dec 2015Amsterdam Spinoza Symposium It Is Time to Lift the Ban
dec 2015Arguing Against Oneself: Joseph’s Self-Revenge
dec 2015Needed: Redemptive Halakha How Halakha Must Transcend Itself
dec 2015Chanukah: Hypocrisy or Authenticity
nov 2015A Prophetic View: The Gentile Aliyah Epidemic
nov 2015Oh, that I Could Take Off My Kippah!
nov 2015Admitting A Mistake: Even God Does
nov 2015 How Old Would You Be If You Did Not Know How Old You Are?
okt 2015The Religious Scandal of Akeidat Yitzchak and the Tragic God
okt 2015Israel: The Blessing of Insecurity
okt 2015God, Where are You? An open letter
okt 2015Simchat Torah: Rush or Stagnation
sep 2015The Trouble with Kal Nidrei We Are All Marranos
sep 2015Rosh Hashana Is Judaism Your Supreme Passion? (1)
sep 2015Courage, Rabbis, Courage! The Need For Mass Conversion
aug 2015Conversion and Annie Fischer’s Interpretation of Schumann’s Klavierkonzert in A Minor

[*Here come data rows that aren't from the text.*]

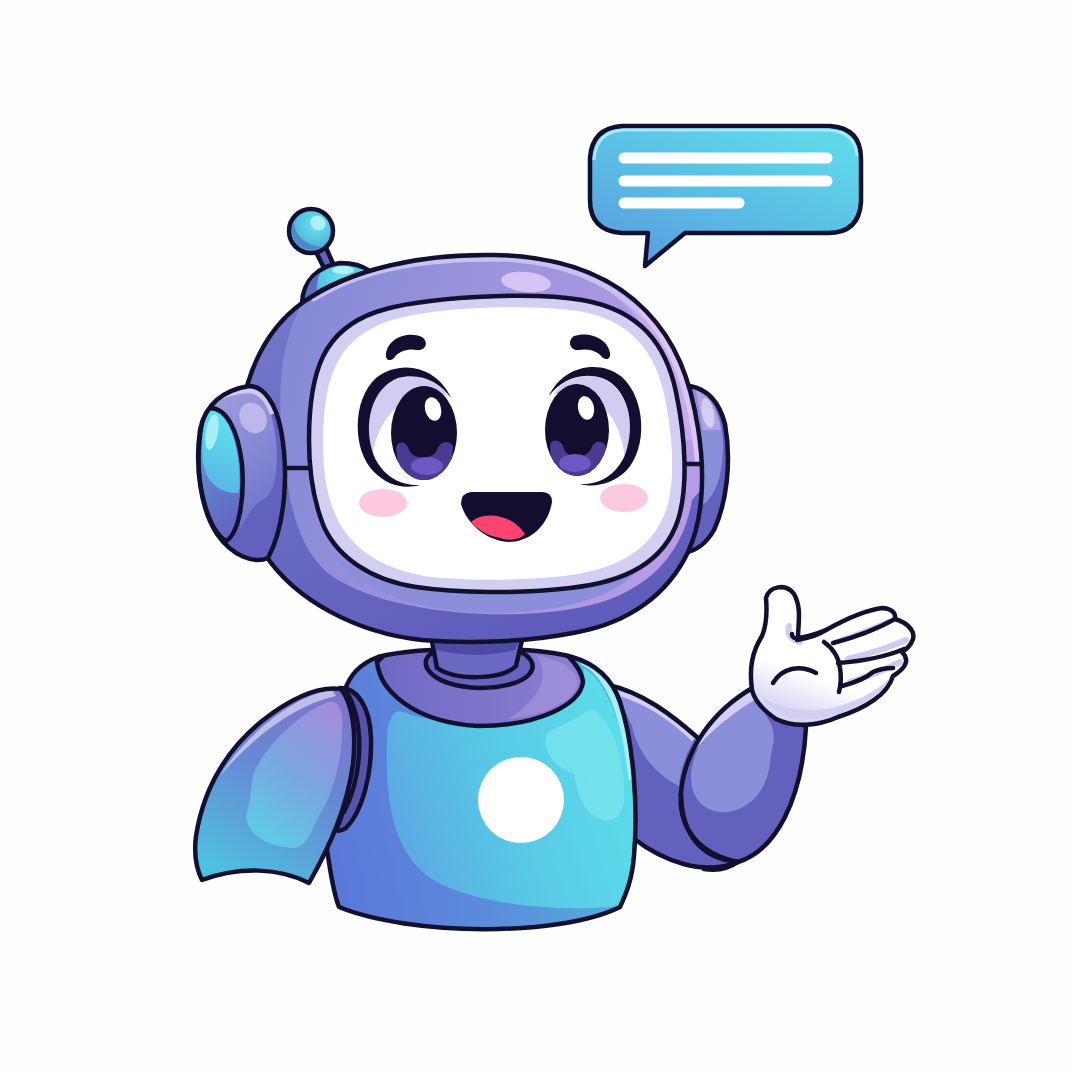
<!DOCTYPE html>
<html lang="en">
<head>
<meta charset="utf-8">
<title>Friendly robot assistant</title>
<style>
:root {
  --paper: #fefefe;
  --ink: #12102f;
  --pupil: #130e2f;
  --indigo: #6261bd;
  --periwinkle: #8b8fd9;
  --lavender: #b3a3e6;
  --mist: #d3cff2;
  --cyan: #5cdcec;
  --blush: #fbc9e0;
  --tongue: #fb4470;
  --white: #fff;
}
html, body { margin: 0; background: var(--paper); }
body { width: 1072px; height: 1072px; overflow: hidden; }
svg { display: block; width: 1072px; height: 1072px; }
.outline { fill: none; stroke: var(--ink); stroke-width: 4.5; stroke-linecap: round; stroke-linejoin: round; }
.solid { stroke: var(--ink); stroke-width: 4.5; stroke-linecap: round; stroke-linejoin: round; }
.indigo { fill: var(--indigo); }
.periwinkle { fill: var(--periwinkle); }
.lavender { fill: var(--lavender); }
.mist { fill: var(--mist); }
.white { fill: var(--white); }
.ink { fill: var(--pupil); }
.blush { fill: var(--blush); }
.text-line { stroke: var(--white); stroke-width: 11; stroke-linecap: round; }
</style>
</head>
<body>
<svg viewBox="0 0 1072 1072" role="img" aria-label="Smiling robot with an open hand and a speech bubble">
  <defs>
    <linearGradient id="bubble-fill" x1="0" y1="1" x2="0.75" y2="0">
      <stop offset="0" stop-color="#5896df"/><stop offset="0.5" stop-color="#5bbbe4"/><stop offset="1" stop-color="#5fd9e9"/>
    </linearGradient>
    <linearGradient id="head-fill" x1="0" y1="0.1" x2="1" y2="0.3">
      <stop offset="0" stop-color="#7f87d4"/><stop offset="0.5" stop-color="#9a93dc"/><stop offset="1" stop-color="#b79be6"/>
    </linearGradient>
    <linearGradient id="head-shade" x1="0" y1="0" x2="0.6" y2="1">
      <stop offset="0" stop-color="#7379cb"/><stop offset="1" stop-color="#5f5cba"/>
    </linearGradient>
    <linearGradient id="ear-fill" x1="0" y1="0" x2="0.3" y2="1">
      <stop offset="0" stop-color="#a2a0e2"/><stop offset="1" stop-color="#7377cc"/>
    </linearGradient>
    <linearGradient id="ear-disc" x1="0.6" y1="0" x2="0.4" y2="1">
      <stop offset="0" stop-color="#5ee3ee"/><stop offset="1" stop-color="#59b5e5"/>
    </linearGradient>
    <linearGradient id="disc-shade" x1="0" y1="0" x2="0.3" y2="1">
      <stop offset="0" stop-color="#5aa2da"/><stop offset="1" stop-color="#6467c3"/>
    </linearGradient>
    <radialGradient id="ball-fill" cx="0.6" cy="0.35" r="0.7">
      <stop offset="0" stop-color="#6ce3ee"/><stop offset="0.6" stop-color="#53bfe2"/><stop offset="1" stop-color="#4c8fcb"/>
    </radialGradient>
    <linearGradient id="body-shade" x1="0" y1="0.6" x2="1" y2="0.4">
      <stop offset="0" stop-color="#5b78d8"/><stop offset="0.5" stop-color="#5b8fdc"/><stop offset="1" stop-color="#4fb8e0"/>
    </linearGradient>
    <linearGradient id="body-light" x1="0" y1="0.8" x2="1" y2="0.5">
      <stop offset="0" stop-color="#5da4e3"/><stop offset="0.5" stop-color="#58c9e5"/><stop offset="1" stop-color="#5cdcea"/>
    </linearGradient>
    <linearGradient id="collar-fill" x1="0" y1="0" x2="1" y2="0">
      <stop offset="0" stop-color="#6d69c3"/><stop offset="1" stop-color="#8c7fd0"/>
    </linearGradient>
    <linearGradient id="sleeve-fill" x1="0.75" y1="0" x2="0.3" y2="1">
      <stop offset="0" stop-color="#7e74cb"/><stop offset="0.45" stop-color="#6689d3"/><stop offset="1" stop-color="#4fbfdf"/>
    </linearGradient>
    <linearGradient id="sleeve-light" x1="0.8" y1="0" x2="0.3" y2="1">
      <stop offset="0" stop-color="#a18ddc"/><stop offset="0.5" stop-color="#7aa5e0"/><stop offset="1" stop-color="#5fcbe6"/>
    </linearGradient>
    <linearGradient id="palm-fill" x1="0.2" y1="0.9" x2="0.5" y2="0.2">
      <stop offset="0" stop-color="#d8d5f4"/><stop offset="0.4" stop-color="#fff"/>
    </linearGradient>

    <path id="head-shape" d="M247 386C258 348 276 322 302 303C352 268 422 254 494 255C562 256 612 276 646 311C676 342 690 378 698 428C706 478 702 522 688 552C668 594 630 622 578 632C530 642 470 644 422 640C356 633 296 600 266 556C240 510 238 430 247 386Z"/>
    <path id="visor-shape" d="M309 440C309 370 324 330 376 312C420 297 530 291 582 300C640 310 666 344 676 392C686 440 688 488 678 520C664 562 626 582 570 588C520 594 456 593 416 587C370 580 338 557 324 527C313 500 309 468 309 440Z"/>
    <path id="torso-shape" d="M378 657C420 646 534 646 572 657C596 664 612 678 620 702C634 744 638 808 634 856C632 880 626 894 620 907C560 937 410 936 339 907C333 892 331 874 327 850L345 690C350 674 362 663 378 657Z"/>
    <path id="left-sleeve-shape" d="M341 689C318 686 290 699 262 721C224 752 203 792 196 836C194 852 196 868 202 880C240 866 280 868 309 883C330 846 347 808 353 764C356 736 354 706 341 689Z"/>
    <path id="forearm-shape" d="M754 687C712 711 685 750 681 792C678 826 697 854 738 862C776 850 802 800 806 727Z"/>
    <path id="upper-arm-shape" d="M608 685C642 692 672 715 698 738L738 862C704 876 664 862 633 838Z"/>
    <path id="left-ear-shape" d="M249 386C264 386 276 404 281 430C288 468 287 522 268 558C254 564 232 556 217 534C200 508 195 466 200 430C205 404 224 390 249 386Z"/>
    <path id="right-ear-shape" d="M690 386C706 389 719 401 725 424C732 464 726 504 714 530C706 544 696 551 684 553Z"/>

    <clipPath id="head-clip"><use href="#head-shape"/></clipPath>
    <clipPath id="visor-clip"><use href="#visor-shape"/></clipPath>
    <clipPath id="torso-clip"><use href="#torso-shape"/></clipPath>
    <clipPath id="left-sleeve-clip"><use href="#left-sleeve-shape"/></clipPath>
    <clipPath id="left-ear-clip"><use href="#left-ear-shape"/></clipPath>
    <clipPath id="right-ear-clip"><use href="#right-ear-shape"/></clipPath>
    <clipPath id="left-pupil-clip"><ellipse cx="424" cy="433" rx="33" ry="47"/></clipPath>
    <clipPath id="right-pupil-clip"><ellipse cx="577" cy="430" rx="32" ry="46"/></clipPath>
    <clipPath id="mouth-clip"><path d="M471 492H542Q552 492 552 502C548 526 530 542 508 542C484 540 466 522 461 504Q461 493 471 492Z"/></clipPath>
  </defs>

  <g id="speech-bubble">
    <path class="solid" fill="url(#bubble-fill)" stroke-width="3" d="M622 126H830Q861 128 861 159V202Q859 233 828 233H685L645 266L648 233H622Q590 231 590 200V158Q592 128 622 126Z"/>
    <path d="M594 160Q596 131 624 130H828Q856 132 857 156" fill="none" stroke="#a9e9f5" stroke-width="3"/>
    <path class="text-line" d="M624 158H827M624 181H827M624 203H739" fill="none"/>
  </g>

  <g id="antenna">
    <path class="solid indigo" d="M313 246L326 272L335 268L324 243Z"/>
    <path class="solid" fill="url(#ball-fill)" d="M302 303C303 281 318 266 340 263C354 263 363 266 370 271C346 278 322 288 302 303Z"/>
    <path d="M305 299C307 284 312 277 320 273C317 282 316 287 317 292Z" fill="#5f6cc2"/>
    <ellipse cx="343" cy="270" rx="11" ry="4" fill="#b0f0f5"/>
    <circle class="solid" cx="311" cy="231" r="22" fill="url(#ball-fill)"/>
    <path d="M293 222C287 240 304 256 322 247C305 245 296 237 293 222Z" fill="#5186c8"/>
    <ellipse cx="318" cy="223" rx="8" ry="7" fill="#b0f0f5" transform="rotate(35 318 223)"/>
  </g>

  <g id="right-ear">
    <use href="#right-ear-shape" class="indigo"/>
    <g clip-path="url(#right-ear-clip)">
      <path class="periwinkle" d="M690 384C712 388 724 420 723 450C722 476 716 494 704 504L696 500Z"/>
      <path class="lavender" d="M696 390C710 396 718 412 721 430L703 430Z"/>
      <ellipse class="mist" cx="708" cy="413" rx="6" ry="15" transform="rotate(-12 708 413)"/>
    </g>
    <use href="#right-ear-shape" class="outline"/>
  </g>

  <g id="right-arm">
    <use href="#upper-arm-shape" class="indigo"/>
    <path class="periwinkle" d="M614 689C644 697 672 718 695 738C686 754 680 770 679 786C658 776 638 754 632 726Z"/>
    <path class="mist" d="M612 687C642 692 670 714 697 737L692 741C668 718 642 702 616 695Z"/>
    <use href="#upper-arm-shape" class="outline"/>
    <use href="#forearm-shape" class="indigo"/>
    <path class="periwinkle" d="M752 692C718 715 694 742 691 774C690 800 706 814 728 812C752 808 768 788 770 762C771 748 778 738 770 722Z"/>
    <path class="mist" d="M750 692C722 709 700 734 690 758C702 738 726 718 754 700Z"/>
    <use href="#forearm-shape" class="outline"/>
    <path class="outline" d="M681 794C682 836 702 859 738 862C728 869 716 871 704 869"/>
  </g>

  <g id="open-hand">
    <path class="solid" fill="url(#palm-fill)" d="M752 690C749 668 752 652 762 636C767 624 767 610 766 598C769 586 786 583 794 594C802 608 798 624 798 638C806 637 816 634 826 630C844 620 864 610 883 608C892 609 896 613 895 619C908 623 915 631 913 639C911 645 907 649 902 652C910 660 906 668 893 676C888 694 866 708 838 717C818 726 794 728 776 719C764 711 755 702 752 690Z"/>
    <path class="mist" d="M762 697C778 721 812 724 842 713C866 704 884 692 889 679C876 692 854 703 828 709C802 712 778 708 762 697Z"/>
    <g fill="none" stroke="#cfcbef" stroke-width="6" stroke-linecap="round">
      <path d="M842 640Q872 630 888 622M848 659Q884 650 906 640M850 682Q876 674 900 662M789 626Q786 638 800 642"/>
    </g>
    <path class="outline" d="M798 638Q792 639 792 634M826 630Q816 637 797 640M824 642Q838 652 840 668Q842 680 839 692M833 643Q868 634 895 619M838 663Q878 660 904 649M842 686Q864 680 873 672Q882 668 893 668M773 683C782 668 800 664 816 673"/>
  </g>

  <g id="torso">
    <use href="#torso-shape" fill="url(#body-shade)"/>
    <g clip-path="url(#torso-clip)">
      <path fill="url(#body-light)" d="M400 711C450 730 530 732 582 694L584 668C612 684 634 760 638 820L628 905C560 914 470 904 430 878C392 850 385 800 387 738Q388 712 400 711Z"/>
      <path d="M548 732C566 724 580 716 592 708C612 722 626 760 624 800Q621 824 602 820C584 814 578 796 574 774C560 770 538 752 548 732Z" fill="#7ae6ef" opacity=".75"/>
      <path d="M582 661C612 674 626 724 632 780" fill="none" stroke="#a5eef5" stroke-width="7"/>
      <path class="solid" fill="url(#collar-fill)" d="M377 662C380 690 412 722 478 726C540 726 580 704 583 682C582 672 576 664 566 654L500 640H400Z"/>
      <path class="lavender" opacity=".45" d="M536 655C554 680 534 702 508 719C552 715 578 696 578 682C575 668 560 660 536 655Z"/>
    </g>
    <use href="#torso-shape" class="outline"/>
    <circle id="chest-badge" class="white" cx="521" cy="800" r="43"/>
  </g>

  <g id="neck">
    <path class="solid" fill="#6663be" d="M434 652C416 660 426 686 480 688C534 687 544 664 521 652Z"/>
    <path class="solid" fill="#6c69c4" d="M431 636L437 668C456 681 502 680 516 666L523 636Z"/>
    <path d="M434 641H519L515 650C490 657 460 656 436 650Z" fill="#4e4ba5"/>
  </g>

  <g id="left-arm">
    <path class="solid" fill="#5653ad" d="M340 688C358 688 370 708 371 738C372 776 362 812 346 828Q340 832 336 830C350 800 358 740 340 688Z"/>
    <path class="outline" d="M346 691C364 720 364 772 344 812"/>
    <use href="#left-sleeve-shape" fill="url(#sleeve-fill)"/>
    <g clip-path="url(#left-sleeve-clip)">
      <path fill="url(#sleeve-light)" d="M328 702C302 712 268 742 254 772C250 788 252 796 246 816C248 836 268 846 292 848C308 848 310 832 320 814C336 790 344 748 342 716Q340 700 328 702Z"/>
      <path class="mist" opacity=".8" d="M332 690C296 694 244 736 220 776C250 740 292 706 336 696Z"/>
    </g>
    <use href="#left-sleeve-shape" class="outline"/>
  </g>

  <g id="head">
    <use href="#head-shape" fill="url(#head-fill)"/>
    <g clip-path="url(#head-clip)">
      <path fill="url(#head-shade)" d="M304 300C280 340 276 400 284 450C288 510 302 562 342 582C400 616 530 624 602 602C656 584 684 548 692 500L710 480V660H230V350Z"/>
      <path class="periwinkle" d="M334 556C372 582 440 592 500 592C560 592 612 584 640 566C622 594 572 610 508 613C430 615 364 596 334 556Z"/>
      <path d="M570 262C640 290 680 350 690 440" fill="none" stroke="#c9b2ef" stroke-width="13" opacity=".7"/>
      <path d="M312 300C366 266 430 259 500 259C562 261 610 282 642 314" fill="none" stroke="#c8c2f0" stroke-width="5"/>
      <path d="M640 310C678 348 692 400 698 462" fill="none" stroke="#d9c6f5" stroke-width="6"/>
    </g>
    <ellipse cx="526" cy="282" rx="25" ry="10" fill="#d6c5f4" transform="rotate(6 526 282)"/>
    <use href="#head-shape" class="outline"/>
    <path class="outline" stroke-width="3" d="M284 468H310M684 464H702"/>
    <use href="#visor-shape" class="mist"/>
    <path class="white" clip-path="url(#visor-clip)" d="M323 444C323 372 340 340 386 322C430 306 530 304 578 311C630 320 654 350 664 394C674 440 675 484 666 510C652 550 616 570 564 576C520 581 460 581 424 576C380 568 352 548 338 520C326 496 323 470 323 444Z"/>
    <use href="#visor-shape" class="outline"/>
  </g>

  <g id="left-ear">
    <use href="#left-ear-shape" class="indigo"/>
    <g clip-path="url(#left-ear-clip)">
      <path fill="url(#ear-fill)" d="M222 396C250 376 268 396 274 426C280 462 276 490 266 498C252 504 246 520 240 528L242 470C238 430 226 410 206 408Z"/>
      <path d="M206 408C216 396 232 391 248 390C260 390 268 400 273 414" fill="none" stroke="#cfcaf3" stroke-width="6"/>
      <ellipse cx="253" cy="418" rx="13" ry="16" fill="#bdb8ec" transform="rotate(-30 253 418)"/>
      <path class="solid" fill="url(#disc-shade)" d="M208 408C226 406 238 430 242 464C245 502 238 534 226 541C208 530 196 486 199 446Q201 416 208 408Z"/>
      <path fill="url(#ear-disc)" d="M210 411C226 410 236 436 239 466C240 482 240 490 238 493C222 494 206 484 203 462C201 440 203 420 210 411Z"/>
      <ellipse cx="212" cy="432" rx="6" ry="18" fill="#a6f0f5" transform="rotate(10 212 432)"/>
    </g>
    <use href="#left-ear-shape" class="outline"/>
  </g>

  <g id="face">
    <g id="eyebrows" class="ink">
      <path d="M386 354C388 338 408 331 422 337C429 342 426 351 417 350C406 348 398 352 394 358C390 362 385 360 386 354Z"/>
      <path d="M610 353C608 338 588 331 574 336C567 341 570 351 579 350C590 348 598 352 602 357C606 361 611 359 610 353Z"/>
    </g>
    <g id="left-eye">
      <ellipse class="white" cx="410" cy="430" rx="46" ry="56"/>
      <path d="M372 462C358 420 376 378 410 376C428 376 442 384 448 396C410 388 376 412 372 462Z" fill="#d0cdf0"/>
      <path class="ink" d="M451 398C438 368 402 358 376 378C352 400 352 450 374 472C388 486 404 489 420 485C398 486 382 474 374 456C362 424 372 388 398 378C420 372 440 382 451 398Z"/>
      <ellipse class="ink" cx="424" cy="433" rx="33" ry="47"/>
      <g clip-path="url(#left-pupil-clip)">
        <path d="M396 448C398 440 407 441 409 450C413 460 433 460 437 450C440 440 450 440 453 446L450 484H400Z" fill="#4b3a94"/>
        <ellipse cx="427" cy="466" rx="16" ry="9" fill="#6d58c4"/>
      </g>
      <ellipse class="white" cx="433" cy="409" rx="8" ry="12" transform="rotate(-15 433 409)"/>
    </g>
    <g id="right-eye">
      <ellipse class="white" cx="590" cy="429" rx="46" ry="56"/>
      <path d="M625 462C640 420 624 378 590 376C572 376 560 383 554 394C592 388 622 412 625 462Z" fill="#d0cdf0"/>
      <path class="ink" d="M549 396C562 367 598 358 622 377C646 399 648 448 626 471C612 484 594 488 580 484C602 485 617 473 625 455C637 423 627 387 602 378C580 371 560 381 549 396Z"/>
      <ellipse class="ink" cx="577" cy="430" rx="32" ry="46"/>
      <g clip-path="url(#right-pupil-clip)">
        <path d="M550 444C553 438 562 440 564 449C567 459 587 459 591 449C594 440 602 440 606 446L602 480H552Z" fill="#4b3a94"/>
        <ellipse cx="575" cy="463" rx="16" ry="9" fill="#6d58c4"/>
      </g>
      <ellipse class="white" cx="586" cy="408" rx="8" ry="12" transform="rotate(-12 586 408)"/>
    </g>
    <g id="cheeks" class="blush">
      <ellipse cx="383" cy="503" rx="24" ry="14"/>
      <ellipse cx="624" cy="498" rx="24" ry="14"/>
    </g>
    <g id="mouth">
      <path class="ink" d="M471 492H542Q552 492 552 502C548 526 530 542 508 542C484 540 466 522 461 504Q461 493 471 492Z"/>
      <path clip-path="url(#mouth-clip)" fill="var(--tongue)" d="M471 522C480 513 508 510 525 534C520 540 508 541 500 538C488 536 478 530 471 522Z"/>
    </g>
  </g>
</svg>
</body>
</html>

aug 2015Conversion Is Not About Halacha
aug 2015The Immortal Highway
aug 2015Marriage: The Courage to Say ‘Li’
jul 2015Torah: Hearing the Divine Voice at Sinai Now
jul 2015The Temple Is of Little Importance, It Is the Eye of the Needle That Counts
jul 2015The Supreme Court of the United States, Same-Sex Marriage and Other Prohibitions
jul 2015Faith Means Joyful Uncertainty
jun 2015Religion is Dangerous; Plato, Halacha and Dreams
jun 2015The Dangling Bridges of Halacha Making rules where rules should not exist
jun 2015Bold Ideas: Take the Bike or Tram, Get a Free Coffee, and Observe Shabbat! (1)
jun 2015Halacha: The Disturbing Search for God
mei 2015Make Anti-Semitism a Source of Jewish Pride
mei 2015Shavuot, The Wonder and Glow of God’s Word
jul 2014De paradox van ‘Wie is een Jood’
mei 2014Joden, Sisyphus en Sport – (Met enige ironie!)
mei 2014God is aan het verhuizen
apr 2014Seideravond: karpas en de veelkleurige mantel
feb 2014Groots denken omtrent het jodendom
dec 2013The Abuse of Halacha
nov 2013Limmoed en het orthodoxe fiasco